Counterplaintiffs contend that Brooks is not primarily seeking recompense for reputational injury, but rather damages for pecuniary losses attributable to (1) Brooks' loss of consulting fee income due to Riddell's breach of its agreement; (2) the failure of Riddell and its subsidiaries to honor their contractual obligations to indemnify Brooks for certain expenses; (3) the loss of consulting fees and other income resulting from counterdefendants' tortious interference with Brooks' ability to obtain employment in the sporting goods industry; and (4) Brooks' loss of other business opportunities in the sporting goods industry.
This Court remains unconvinced by counterplaintiffs' unsupported assertions. The Court notes that counterplaintiffs' breach of contract claims, contained in counts I through VI of the counterclaims, are not subject to the instant motion to dismiss, and counterplaintiffs enumerate no other specific fees or opportunities that were lost. Aside from agreements allegedly breached by Riddell and its subsidiaries, counterplaintiffs merely assert that, due to disparaging statements, general business opportunities and potential income were lost. The Court finds that the gravamen of counterplaintiffs' allegations, in the counterclaims at issue in the instant motion, aside from the claim for tortious interference with contractual relations, is purported injury to reputation. The injury complained of by counterplaintiffs, aside from the claim for tortious interference with contractual relations, flows from the professed effect that counterdefendants' actions had on counterplaintiffs' reputation. The one-year statute of limitations contained within CPLR § 215(3) therefore applies to the counterclaims, except for the claim for tortious interference with contractual relations. This Court finds the one year limitations period applicable despite the labels which counterplaintiffs apply to their claims. See Aequitron Medical at *23; Entertainment Partners at 440; Santagada v. Lifedata Medical Services, Inc., 1993 U.S. Dist. LEXIS 13093, at *9-14 (S.D.N.Y. September 21, 1993) (PNL) (in applying a statute of limitations, the Court looks for the reality and the essence of the action and not its mere name . . . if an action is one solely or primarily claiming injury to reputation, it is in the nature of a defamation action for purposes of the applicable statute of limitations, regardless of the conduct that allegedly caused the injury); Noel v. Interboro Mut. Indem. Ins. Co., 31 A.D.2d 54, 55, 295 N.Y.S.2d 399, 400 (1st Dept. 1968), aff'd, 29 N.Y.2d 743, 326 N.Y.S.2d 396, 276 N.E.2d 232 (1971).
Counterplaintiffs assert that, pursuant to CPLR 203(d), the timeliness of the counterclaims is determined as of the date the complaint was filed, October 1992. CPLR 203(d) provides, in relevant part:

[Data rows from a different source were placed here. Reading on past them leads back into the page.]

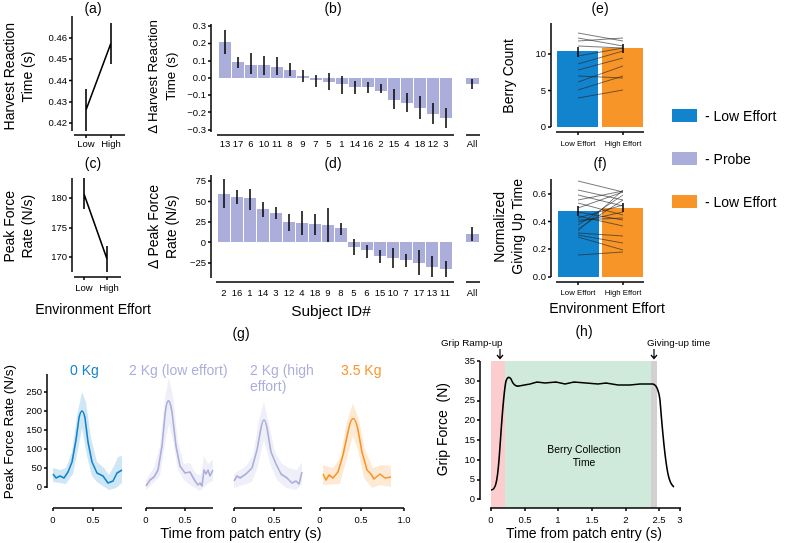
<!DOCTYPE html>
<html lang="en">
<head>
<meta charset="utf-8">
<title>Environment Effort</title>
<style>
:root{--blue:#1284cd;--lavender:#abaddb;--orange:#f79528;--ink:#000;--pink:#fccdce;--green:#cfe9da;--grey:#d2d0d0}
*{box-sizing:border-box;margin:0;padding:0}
body{width:800px;height:543px;overflow:hidden;background:#fff;color:var(--ink);font:14px/18px "Liberation Sans",Arial,sans-serif}
.sheet{width:800px;height:543px;overflow:hidden;display:grid;grid-template-columns:140px 285px 65px 175px 135px;grid-template-rows:155px 168px 220px}
.panel{position:relative;display:grid;white-space:nowrap;min-width:0;grid-template-areas:". . title" "ylabel yticks plot" ". . xticks" ". . xlabel";grid-template-columns:var(--cols);grid-template-rows:17px 119px 15px 4px}
.middle{grid-template-rows:18px 108px 20px 22px}
.bottom{grid-template-rows:18px 168px 16px 18px}
.effort{--cols:35px 37px 42px;--tick:24px}
.subjects{grid-column:2/4;--cols:44px 27px 244px;--tick:13px}
.counts{grid-column:4;--cols:36px 25px 98px;--tick:44px}
.force-rate{grid-column:1/3;--cols:18px 29px 388px;--tick:30px}
.grip{grid-column:3/6;--cols:34px 21px 208px;--tick:20px}
h2{grid-area:title;justify-self:center;font-size:14px;font-weight:400;line-height:17px}
svg{grid-area:plot;display:block;overflow:visible}
.ylabel{grid-area:ylabel;place-self:center;writing-mode:vertical-rl;transform:rotate(180deg);text-align:center}
.xlabel{grid-area:xlabel;justify-self:center;line-height:16px}
.yticks{grid-area:yticks;display:flex;flex-direction:column;justify-content:space-between;align-items:flex-end;padding-right:5px;margin-top:calc(var(--top) - 6px);height:calc(var(--span) + 12px);font-size:9.5px;line-height:12px}
.xticks{grid-area:xticks;display:grid;grid-template-columns:var(--steps);margin-left:var(--start);align-items:center;font-size:9.5px;line-height:14px}
.xticks span{width:var(--tick);margin-left:calc(var(--tick) / -2);text-align:center}
.small{font-size:7.8px}
.axis,.error{fill:none;stroke:var(--ink);stroke-width:1.5}
.trend{fill:none;stroke:var(--ink);stroke-width:1.6}
.subject-lines{fill:none;stroke:#222;stroke-width:.8;opacity:.75}
.bars{fill:var(--lavender)}
.low{fill:var(--blue)}
.high{fill:var(--orange)}
.band{stroke:none;opacity:.2}
.curve{fill:none;stroke-width:1.6;stroke-linejoin:round}
.legend{grid-column:5;grid-row:1/3;list-style:none;padding:109px 0 0 7px;display:flex;flex-direction:column;gap:30px}
.legend li{display:flex;align-items:center;gap:8px;height:13px;white-space:nowrap}
.swatch{width:25px;height:13px;background:var(--key)}
.facets{grid-area:plot;display:grid;grid-template-columns:82px 121px 91px 60px;padding-top:21px;line-height:16px}
.facets :first-child{padding-left:23px}
.note{position:absolute;top:14px;font-size:9.8px;line-height:12px}
.phase{grid-area:plot;place-self:center;padding-top:61px;font-size:10.4px;line-height:13px;text-align:center}
</style>
</head>
<body>
<main class="sheet">
<section class="panel effort">
<h2>(a)</h2>
<p class="ylabel">Harvest Reaction<br>Time (s)</p>
<div class="yticks" style="--top:21px;--span:85px"><span>0.46</span><span>0.45</span><span>0.44</span><span>0.43</span><span>0.42</span></div>
<svg width="42" height="119" viewBox="72 17 42 119" aria-hidden="true">
<path class="axis" d="M72 16V131M72 38h-3M72 59h-3M72 80.5h-3M72 102h-3M72 123h-3M74 135H125M86 135v3M111 135v3"/>
<path class="trend" d="M86 110L111 43M86 89V131M111 23V64"/>
</svg>
<div class="xticks" style="--start:14px;--steps:25px 25px"><span>Low</span><span>High</span></div>
</section>

<section class="panel subjects">
<h2>(b)</h2>
<p class="ylabel" style="font-size:13.3px">Δ Harvest Reaction<br>Time (s)</p>
<div class="yticks" style="--top:9px;--span:104px"><span>0.3</span><span>0.2</span><span>0.1</span><span>0.0</span><span>−0.1</span><span>−0.2</span><span>−0.3</span></div>
<svg width="244" height="119" viewBox="211 17 244 119" aria-hidden="true">
<g class="bars">
<rect x="219" y="42" width="12" height="36"/><rect x="232" y="62" width="12" height="16"/><rect x="245" y="65" width="12" height="13"/><rect x="258" y="65" width="12" height="13"/><rect x="271" y="67" width="12" height="11"/><rect x="284" y="70" width="12" height="8"/><rect x="297" y="76" width="12" height="2"/><rect x="310" y="78" width="12" height="2"/><rect x="323" y="78" width="12" height="4"/><rect x="336" y="78" width="12" height="6"/><rect x="349" y="78" width="12" height="9"/><rect x="362" y="78" width="12" height="9"/><rect x="375" y="78" width="12" height="13"/><rect x="388" y="78" width="12" height="22"/><rect x="401" y="78" width="12" height="25"/><rect x="414" y="78" width="12" height="30"/><rect x="427" y="78" width="12" height="36"/><rect x="440" y="78" width="12" height="40"/><rect x="466" y="78" width="13" height="6"/>
</g>
<path class="error" d="M225 30V54M238 57V68M251 53V74M264 56V75M277 57V75M290 63V76M303 70V82M316 75V87M329 73V90M342 76V94M355 81V94M368 82V93M381 84V93M394 89V109M407 93V112M420 96V119M433 103V124M446 108V128M472 79V89"/>
<path class="axis" d="M211 24V132M211 26h-3M211 43.5h-3M211 61h-3M211 78h-3M211 95h-3M211 112h-3M211 130h-3M217 135H454M466 135H480"/>
</svg>
<div class="xticks" style="--start:14px;--steps:repeat(17,13px) 26px 13px"><span>13</span><span>17</span><span>6</span><span>10</span><span>11</span><span>8</span><span>9</span><span>7</span><span>5</span><span>1</span><span>14</span><span>16</span><span>2</span><span>15</span><span>4</span><span>18</span><span>12</span><span>3</span><span>All</span></div>
</section>

<section class="panel counts">
<h2>(e)</h2>
<p class="ylabel">Berry Count</p>
<div class="yticks" style="--top:37px;--span:73px"><span>10</span><span>5</span><span>0</span></div>
<svg width="98" height="119" viewBox="551 17 98 119" aria-hidden="true">
<rect class="low" x="557" y="51" width="41" height="76"/><rect class="high" x="602" y="48" width="41" height="79"/>
<path class="subject-lines" d="M578 33L623 41M578 38L623 46M578 41L623 38M578 46L623 48M578 64L623 51M578 70L623 58M578 76L623 78M578 82L623 66M578 90L623 76M578 98L623 90M578 56L623 48"/>
<path class="error" d="M578 47V57M623 44V53"/>
<path class="axis" d="M551 23V127M551 54h-3M551 90.5h-3M551 127h-3M556 132H644M578 132v3M623 132v3"/>
</svg>
<div class="xticks small" style="--start:27px;--steps:45px 45px"><span>Low Effort</span><span>High Effort</span></div>
</section>

<ul class="legend">
<li><i class="swatch" style="--key:var(--blue)"></i>- Low Effort</li>
<li><i class="swatch" style="--key:var(--lavender)"></i>- Probe</li>
<li><i class="swatch" style="--key:var(--orange)"></i>- Low Effort</li>
</ul>

<section class="panel middle effort">
<h2>(c)</h2>
<p class="ylabel">Peak Force<br>Rate (N/s)</p>
<div class="yticks" style="--top:25px;--span:59px"><span>180</span><span>175</span><span>170</span></div>
<svg width="42" height="108" viewBox="72 173 42 108" aria-hidden="true">
<path class="axis" d="M72 178V272M72 198h-3M72 228h-3M72 257h-3M74 277H121M84 277v3M107 277v3"/>
<path class="trend" d="M84 194L107 259M84 178V209M107 246V272"/>
</svg>
<div class="xticks" style="--start:12px;--steps:25px 25px;align-items:start"><span>Low</span><span>High</span></div>
<p class="xlabel">Environment Effort</p>
</section>

<section class="panel middle subjects">
<h2>(d)</h2>
<p class="ylabel">Δ Peak Force<br>Rate (N/s)</p>
<div class="yticks" style="--top:8px;--span:82px"><span>75</span><span>50</span><span>25</span><span>0</span><span>−25</span></div>
<svg width="244" height="108" viewBox="211 173 244 108" aria-hidden="true">
<g class="bars">
<rect x="218" y="194" width="12" height="48"/><rect x="231" y="197" width="12" height="45"/><rect x="244" y="198" width="12" height="44"/><rect x="257" y="209" width="12" height="33"/><rect x="270" y="213" width="12" height="29"/><rect x="283" y="222" width="12" height="20"/><rect x="296" y="223" width="12" height="19"/><rect x="309" y="224" width="12" height="18"/><rect x="322" y="225" width="12" height="17"/><rect x="335" y="228" width="12" height="14"/><rect x="348" y="242" width="12" height="5"/><rect x="361" y="242" width="12" height="8"/><rect x="374" y="242" width="12" height="14"/><rect x="387" y="242" width="12" height="16"/><rect x="400" y="242" width="12" height="18"/><rect x="413" y="242" width="12" height="21"/><rect x="426" y="242" width="12" height="25"/><rect x="440" y="242" width="12" height="27"/><rect x="466" y="234" width="13" height="8"/>
</g>
<path class="error" d="M224 179V208M237 190V204M250 189V210M263 202V217M276 207V219M289 214V231M302 211V235M315 214V235M328 208V242M341 223V235M354 239V255M367 245V258M380 250V263M393 248V268M406 254V267M419 250V275M432 256V277M446 261V277M472 227V241"/>
<path class="axis" d="M211 175V278M211 181h-3M211 201.5h-3M211 222h-3M211 242h-3M211 263h-3M216 282H454M466 282H480"/>
</svg>
<div class="xticks" style="--start:13px;--steps:repeat(17,13px) 27px 13px;padding-top:4px"><span>2</span><span>16</span><span>1</span><span>14</span><span>3</span><span>12</span><span>4</span><span>18</span><span>9</span><span>8</span><span>5</span><span>6</span><span>15</span><span>10</span><span>7</span><span>17</span><span>13</span><span>11</span><span>All</span></div>
<p class="xlabel" style="padding:2px 4px 0 0;font-size:15.4px">Subject ID#</p>
</section>

<section class="panel middle counts">
<h2>(f)</h2>
<p class="ylabel">Normalized<br>Giving Up Time</p>
<div class="yticks" style="--top:21px;--span:83px"><span>0.6</span><span>0.4</span><span>0.2</span><span>0.0</span></div>
<svg width="98" height="108" viewBox="551 173 98 108" aria-hidden="true">
<rect class="low" x="558" y="211" width="41" height="66"/><rect class="high" x="602" y="208" width="41" height="69"/>
<path class="subject-lines" d="M578 181L623 192M578 190L623 200M578 195L623 206M578 200L623 191M578 203L623 215M578 208L623 192M578 212L623 220M578 218L623 205M578 222L623 212M578 225L623 195M578 229L623 200M578 233L623 236M578 237L623 250M578 231L623 190M578 216L623 226M578 255L623 252M578 235L623 243M578 220L623 218"/>
<path class="error" d="M578 206V216M623 203V212"/>
<path class="axis" d="M551 179V277M551 194h-3M551 221.5h-3M551 249h-3M551 277h-3M556 282H644M578 282v3M623 282v3"/>
</svg>
<div class="xticks small" style="--start:27px;--steps:45px 45px;padding-top:4px"><span>Low Effort</span><span>High Effort</span></div>
<p class="xlabel" style="padding-left:14px;line-height:14px">Environment Effort</p>
</section>

<section class="panel bottom force-rate">
<h2 style="padding-top:2px">(g)</h2>
<p class="ylabel" style="padding-bottom:14px;font-size:13.5px">Peak Force Rate (N/s)</p>
<div class="yticks" style="--top:51px;--span:95px"><span>250</span><span>200</span><span>150</span><span>100</span><span>50</span><span>0</span></div>
<svg width="388" height="168" viewBox="47 341 388 168" aria-hidden="true">
<g fill="var(--blue)" stroke="var(--blue)">
<path class="band" d="M53 468L60 470 66 468 72 452 77 416 82 392 86 402 91 438 97 462 104 468 109 475 114 466 118 457 122 456V483L116 488 109 490 103 486 97 482 92 476 87 456 82 428 78 450 73 474 66 484 53 482z"/>
<path class="curve" d="M53 474L56 478 60 476 64 478 68 472 72 462 76 440 79 418Q82 404 85 418L88 442 92 462 97 473 103 476 108 483 113 481 117 473 122 470"/>
</g>
<g fill="var(--lavender)" stroke="var(--lavender)">
<path class="band" d="M146 480L154 468 160 446 165 398 169 378 173 396 178 442 184 464 190 463 196 474 201 475 204 456 208 464 213 460V481L207 484 200 491 190 485 184 480 178 470 173 440 169 424 165 444 160 476 146 490z"/>
<path class="curve" d="M146 486L150 480 154 477 158 470 162 446 165 415Q168 388 172 412L176 446 180 466 185 473 190 472 195 481 198 485 200 483 202 486 204 470 206 474 208 470 210 476 213 470"/>
<path class="band" d="M234 474L246 466 253 456 259 420 264 402 269 424 275 452 282 464 289 468 297 470 302 462V484L296 490 286 488 277 480 271 466 264 440 258 466 252 482 234 488z"/>
<path class="curve" d="M234 481L237 476 240 478 246 474 252 468 257 450 261 428Q264 412 267 428L271 452 276 464 281 474 287 478 292 483 296 481 299 484 302 472"/>
</g>
<g fill="var(--orange)" stroke="var(--orange)">
<path class="band" d="M323 465L333 468 340 458 347 422 353 403 359 420 365 450 373 468 381 465 391 466V487L380 485 372 488 364 478 358 450 353 436 347 458 340 484 323 485z"/>
<path class="curve" d="M323 474L326 480 329 475 333 478 338 472 343 455 348 432Q353 406 358 430L362 452 367 470 371 474 374 479 380 474 385 478 391 477"/>
</g>
<path class="axis" d="M47 374V488M47 392h-3M47 411h-3M47 430h-3M47 449h-3M47 468h-3M47 487h-3M53 508H122M53 508v3M93 508v3M146 508H213M146 508v3M185 508v3M234 508H302M234 508v3M274 508v3M320 508H404M320 508v3M361 508v3M404 508v3"/>
</svg>
<div class="facets"><p style="color:var(--blue)">0 Kg</p><p style="color:var(--lavender)">2 Kg (low effort)</p><p style="color:var(--lavender)">2 Kg (high<br>effort)</p><p style="color:var(--orange)">3.5 Kg</p></div>
<div class="xticks" style="--start:6px;--steps:40px 53px 39px 49px 40px 46px 41px 43px 30px;padding-top:4px"><span>0</span><span>0.5</span><span>0</span><span>0.5</span><span>0</span><span>0.5</span><span>0</span><span>0.5</span><span>1.0</span></div>
<p class="xlabel" style="font-size:14.5px">Time from patch entry (s)</p>
</section>

<section class="panel bottom grip">
<h2>(h)</h2>
<p class="ylabel" style="padding-bottom:10px">Grip Force&nbsp; (N)</p>
<div class="yticks" style="--top:20px;--span:138px"><span>35</span><span>30</span><span>25</span><span>20</span><span>15</span><span>10</span><span>5</span><span>0</span></div>
<svg width="208" height="168" viewBox="480 341 208 168" aria-hidden="true">
<rect x="491" y="361" width="14" height="147" fill="var(--pink)"/><rect x="505" y="361" width="146" height="147" fill="var(--green)"/><rect x="651" y="361" width="6" height="147" fill="var(--grey)"/>
<path class="trend" d="M491 490C495 490 497 485 499 460S503 395 506 381Q508 375 511 379Q514 387 519 386L530 384 537 382 545 383 556 382 565 384 574 382 586 383 598 384 606 383 618 385 630 385 640 384 653 384Q658 385 660 400C662 425 665 465 669 478Q671 485 674 487"/>
<path class="axis" d="M480 361V500M480 361h-3M480 381h-3M480 401h-3M480 420h-3M480 440h-3M480 460h-3M480 480h-3M480 499h-3M490 508H681M491 508v3M525 508v3M558 508v3M592 508v3M626 508v3M659 508v3M680 508v3"/>
<path id="pointer" d="M500 349V358M497 355L500 358.5 503 355" fill="none" stroke="#000" stroke-width="1.2"/>
<use href="#pointer" x="154"/>
</svg>
<p class="note" style="left:16px">Grip Ramp-up</p>
<p class="note" style="left:222px">Giving-up time</p>
<p class="phase">Berry Collection<br>Time</p>
<div class="xticks" style="--start:11px;--steps:34px 33px 34px 34px 33px 21px 20px;padding-top:4px"><span>0</span><span>0.5</span><span>1</span><span>1.5</span><span>2</span><span>2.5</span><span>3</span></div>
<p class="xlabel">Time from patch entry (s)</p>
</section>
</main>
</body>
</html>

(d) Defense or counterclaim. A defense or counterclaim is interposed when a pleading containing it is served. A defense or counterclaim is not barred if it was not barred at the time the claims asserted in the complaint were interposed, except that if the defense or counterclaim arose from the transactions, occurrences, or series of transactions or occurrences, upon which a claim asserted in the complaint depends, it is not barred to the extent of the demand ...